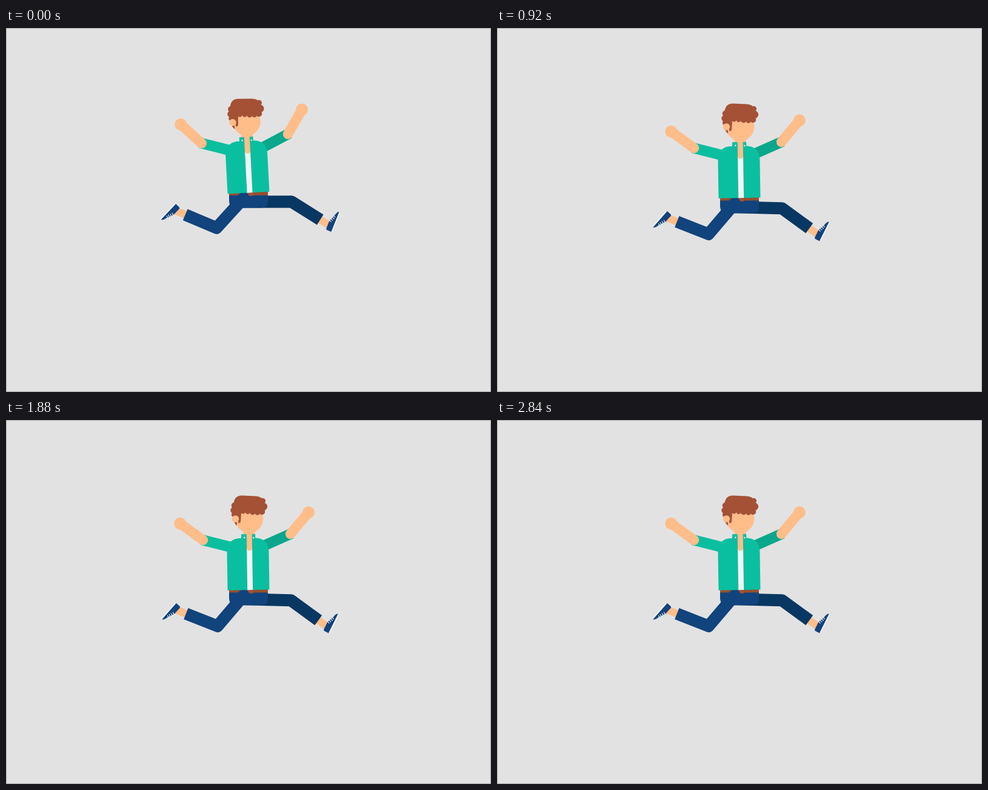
Recreate the animation shown at these times as an HTML page. Size 800x600 px, loop 2.88 s.

```html
<!DOCTYPE html>
<html lang="en">
<head>
<meta charset="utf-8">
<title>Running man</title>
<style>
html, body { margin: 0; width: 100%; height: 100%; overflow: hidden; background: #e2e2e2; }
svg { display: block; width: 100vw; height: 100vh; }
</style>
</head>
<body>
<svg viewBox="0 0 800 600">
  <rect x=".5" y=".5" width="799" height="599" fill="#e2e2e2" stroke="#a3a3a3"/>
  <g id="man"></g>
</svg>
<script>
const CYCLE = 960, STEP = 40;
const SKIN = '#ffbd8a', HAIR = '#a45136', SHIRT = '#0abf9f', SLEEVE = '#09a78c',
      NAVY = '#11437d', DARK = '#083762', WHITE = '#f3f5f6', BELT = '#96502f';

// Limb poses over one stride; angles in degrees from straight down, forward positive
const KEYS = [20, 140, 260, 360, 440, 500, 620, 740, 840, 920];
const POSE = {
  thigh: [-46.5, -5, 54, 78.2, 88.5, 90.5, 50, 2, -26, -44],
  reach: [62, 66, 72, 76, 78, 79, 74, 66, 58.5, 62],
  shin: [-113, -95, -38, 23, 54, 58.5, 42, -8, -88, -111.5],
  flex: [21, 15, 0, -11.5, -9.5, -11, -8, 0, 3, 20],
  upper: [-104, -55, 17, 80, 113.8, 118.5, 50, -52, -88, -104],
  fore: [-133, -75, 35, 87, 140, 152, 85, 0, -75, -126]
};

// Periodic monotone cubic through the key poses
function sample(name, time) {
  const v = POSE[name], n = v.length;
  const u = ((time - KEYS[0]) % CYCLE + CYCLE) % CYCLE + KEYS[0];
  const at = i => v[(i + n) % n];
  const key = i => KEYS[(i + n) % n] + Math.floor(i / n) * CYCLE;
  const slope = i => (at(i + 1) - at(i)) / (key(i + 1) - key(i));
  const tangent = i => {
    const a = slope(i - 1), b = slope(i);
    return a * b > 0 ? 2 * a * b / (a + b) : 0;
  };
  let i = n - 1;
  while (u < key(i)) i--;
  const h = key(i + 1) - key(i), s = (u - key(i)) / h, r = 1 - s;
  return at(i) * (1 + 2 * s) * r * r + at(i + 1) * (3 - 2 * s) * s * s
    + h * s * r * (tangent(i) * r - tangent(i + 1) * s);
}

const rad = deg => deg * Math.PI / 180;
const wave = (time, peak, period) => Math.cos(2 * Math.PI * (time - peak) / period);
const polar = (p, deg, len) => [p[0] + len * Math.sin(rad(deg)), p[1] + len * Math.cos(rad(deg))];
const points = list => list.map(p => p.map(c => c.toFixed(2)).join()).join(' ');
const line = (list, color, width, cap = 'butt') =>
  `<polyline points="${points(list)}" fill="none" stroke="${color}" stroke-width="${width}" stroke-linejoin="round" stroke-linecap="${cap}"/>`;
const dot = (x, y, r, color) => `<circle cx="${x}" cy="${y}" r="${r}" fill="${color}"/>`;
const box = (x, y, w, h, color, extra = '') =>
  `<rect x="${x}" y="${y}" width="${w}" height="${h}" fill="${color}" ${extra}/>`;
const shape = (d, color) => `<path d="${d}" fill="${color}"/>`;
const group = (x, y, deg, body) =>
  `<g transform="translate(${x} ${y}) rotate(${deg})">${body}</g>`;

const SHOE =
  shape('M-8.5 7.5V-1Q-8.5-3-6-3H7L19 2Q27 3.5 27 7.5Z', NAVY) +
  shape('M-8.5 6.6H27.2V8.4H-8.5Z', WHITE) +
  '<path d="M8-3.2l-1.6 4M11.2-1.9l-1.6 4M14.4-.6l-1.6 4M17.4.7l-1.4 3.4" stroke="#f3f5f6" stroke-width="1.2"/>';

function leg(u, base, hipLift, color) {
  const shin = sample('shin', u);
  const hip = [392, base - hipLift];
  const knee = polar([392, base - 10], sample('thigh', u), sample('reach', u));
  const cuff = polar(knee, shin, 56), ankle = polar(knee, shin, 74);
  return line([polar(knee, shin, 50), ankle], SKIN, 12.5) +
    group(ankle[0], ankle[1], sample('flex', u) - shin, SHOE) +
    dot(hip[0], hip[1], 10, color) +
    line([hip, knee, cuff], color, 20);
}

function arm(u, shoulder, color) {
  const upper = sample('upper', u), fore = sample('fore', u);
  const elbow = polar(shoulder, upper, 59.5), hand = polar(elbow, fore, 46.5);
  return line([shoulder, polar(elbow, upper, 2)], color, 17.5) +
    line([elbow, hand], SKIN, 16.5, 'round') +
    dot(hand[0], hand[1], 10, SKIN);
}

const CURLS = [
  [21, -31, 4.5], [22.5, -21.5, 6.5], [20.5, -13, 5], [13, -11.5, 4.5], [5, -11.5, 4.5],
  [-3, -12, 4.2], [-11, -12.5, 4.5], [-25.5, -21, 5], [-26.5, -13, 5], [-25.5, -6, 4]
].map(c => dot(...c, HAIR)).join('');

function head(turn) {
  const s = 8 * turn;
  return dot(0, 0, 23, SKIN) +
    shape(`M-28-14L-26 2Q-24 9-20 12L${s - 20} 4H${s - 18}V7.5H${s - 16}Q${s - 14} 7 ${s - 14} 2V-14Z`, HAIR) +
    shape('M-27-10V-22Q-27-38-13-38H9Q19-38 22-31L25-13H-12Z', HAIR) +
    CURLS + dot(s - 23, 1, 5.8, SKIN);
}

function torso(turn) {
  const open = 2 + 18 * turn, left = -10.5 - 3 * turn, right = 12.2 + 10 * turn;
  const wide = 9 - 2 * turn, top = -93 + 13 * turn, x = open - wide / 2;
  return box(-7, -108, 19, 22, SKIN) +
    shape('M-34.5 0V-62Q-34.5-85.5-11-85.5H11Q34.5-85.5 34.5-62V0Z', SHIRT) +
    box(left, -92, right - left, 10, SHIRT) +
    box(x, -70, wide, 70, WHITE) +
    shape(`M${x} ${top}H${x + wide}V-69Q${x + wide}-64.5 ${open}-64.5T${x}-69Z`, SKIN) +
    dot(-6 + 17 * turn, -86.5, 1.2, WHITE) + dot(9.2 + 12 * turn, -86, 1.2, WHITE);
}

function pelvis(base, turn) {
  const buckle = 402.5 + 19 * turn;
  return shape(`M368 ${base - 29}H432V${base - 11}Q432 ${base} 421 ${base}H380Q368 ${base} 368 ${base - 12}Z`, NAVY) +
    box(368, base - 29, 64, 4, DARK) +
    box(368, base - 26.5, 64, 5.8, BELT) +
    `<ellipse cx="${buckle}" cy="${base - 22}" rx="6" ry="2.8" fill="${HAIR}"/>`;
}

function draw(t) {
  const base = 328.7 - 33.3 * wave(t, 20, 480);
  const lean = 4.8 - 8.07 * wave(t, 20, 480);
  const nod = 9.5 - 11 * wave(t, 30, 480);
  const turn = (1 - wave(t, 20, CYCLE)) / 2;
  const far = t + CYCLE / 2, waist = base - 25;
  const onTorso = (x, y) => {
    const c = Math.cos(rad(lean)), s = Math.sin(rad(lean));
    return [400 + x * c - y * s, waist + x * s + y * c];
  };
  const face = onTorso(3, -117);
  return arm(far, onTorso(16 - 6 * turn, -68), SLEEVE) +
    leg(far, base, 10, DARK) +
    pelvis(base, turn) +
    leg(t, base, 16, NAVY) +
    group(400, waist, lean, torso(turn)) +
    group(face[0], face[1], nod, head(turn)) +
    arm(t, onTorso(-16 - 6 * turn, -68), SHIRT);
}

const man = document.getElementById('man');
const start = performance.now();
let shown = -1;
function tick() {
  const step = Math.floor((performance.now() - start) / STEP) % (CYCLE / STEP);
  if (step !== shown) {
    shown = step;
    man.innerHTML = draw(step * STEP);
  }
  requestAnimationFrame(tick);
}
tick();
</script>
</body>
</html>
```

+++

**WHAT IS REQUIRED:** Every line in the data that holds the string "CYCLE" should be returned.

**SOLUTION:**
const CYCLE = 960, STEP = 40;
  const u = ((time - KEYS[0]) % CYCLE + CYCLE) % CYCLE + KEYS[0];
  const key = i => KEYS[(i + n) % n] + Math.floor(i / n) * CYCLE;
  const turn = (1 - wave(t, 20, CYCLE)) / 2;
  const far = t + CYCLE / 2, waist = base - 25;
  const step = Math.floor((performance.now() - start) / STEP) % (CYCLE / STEP);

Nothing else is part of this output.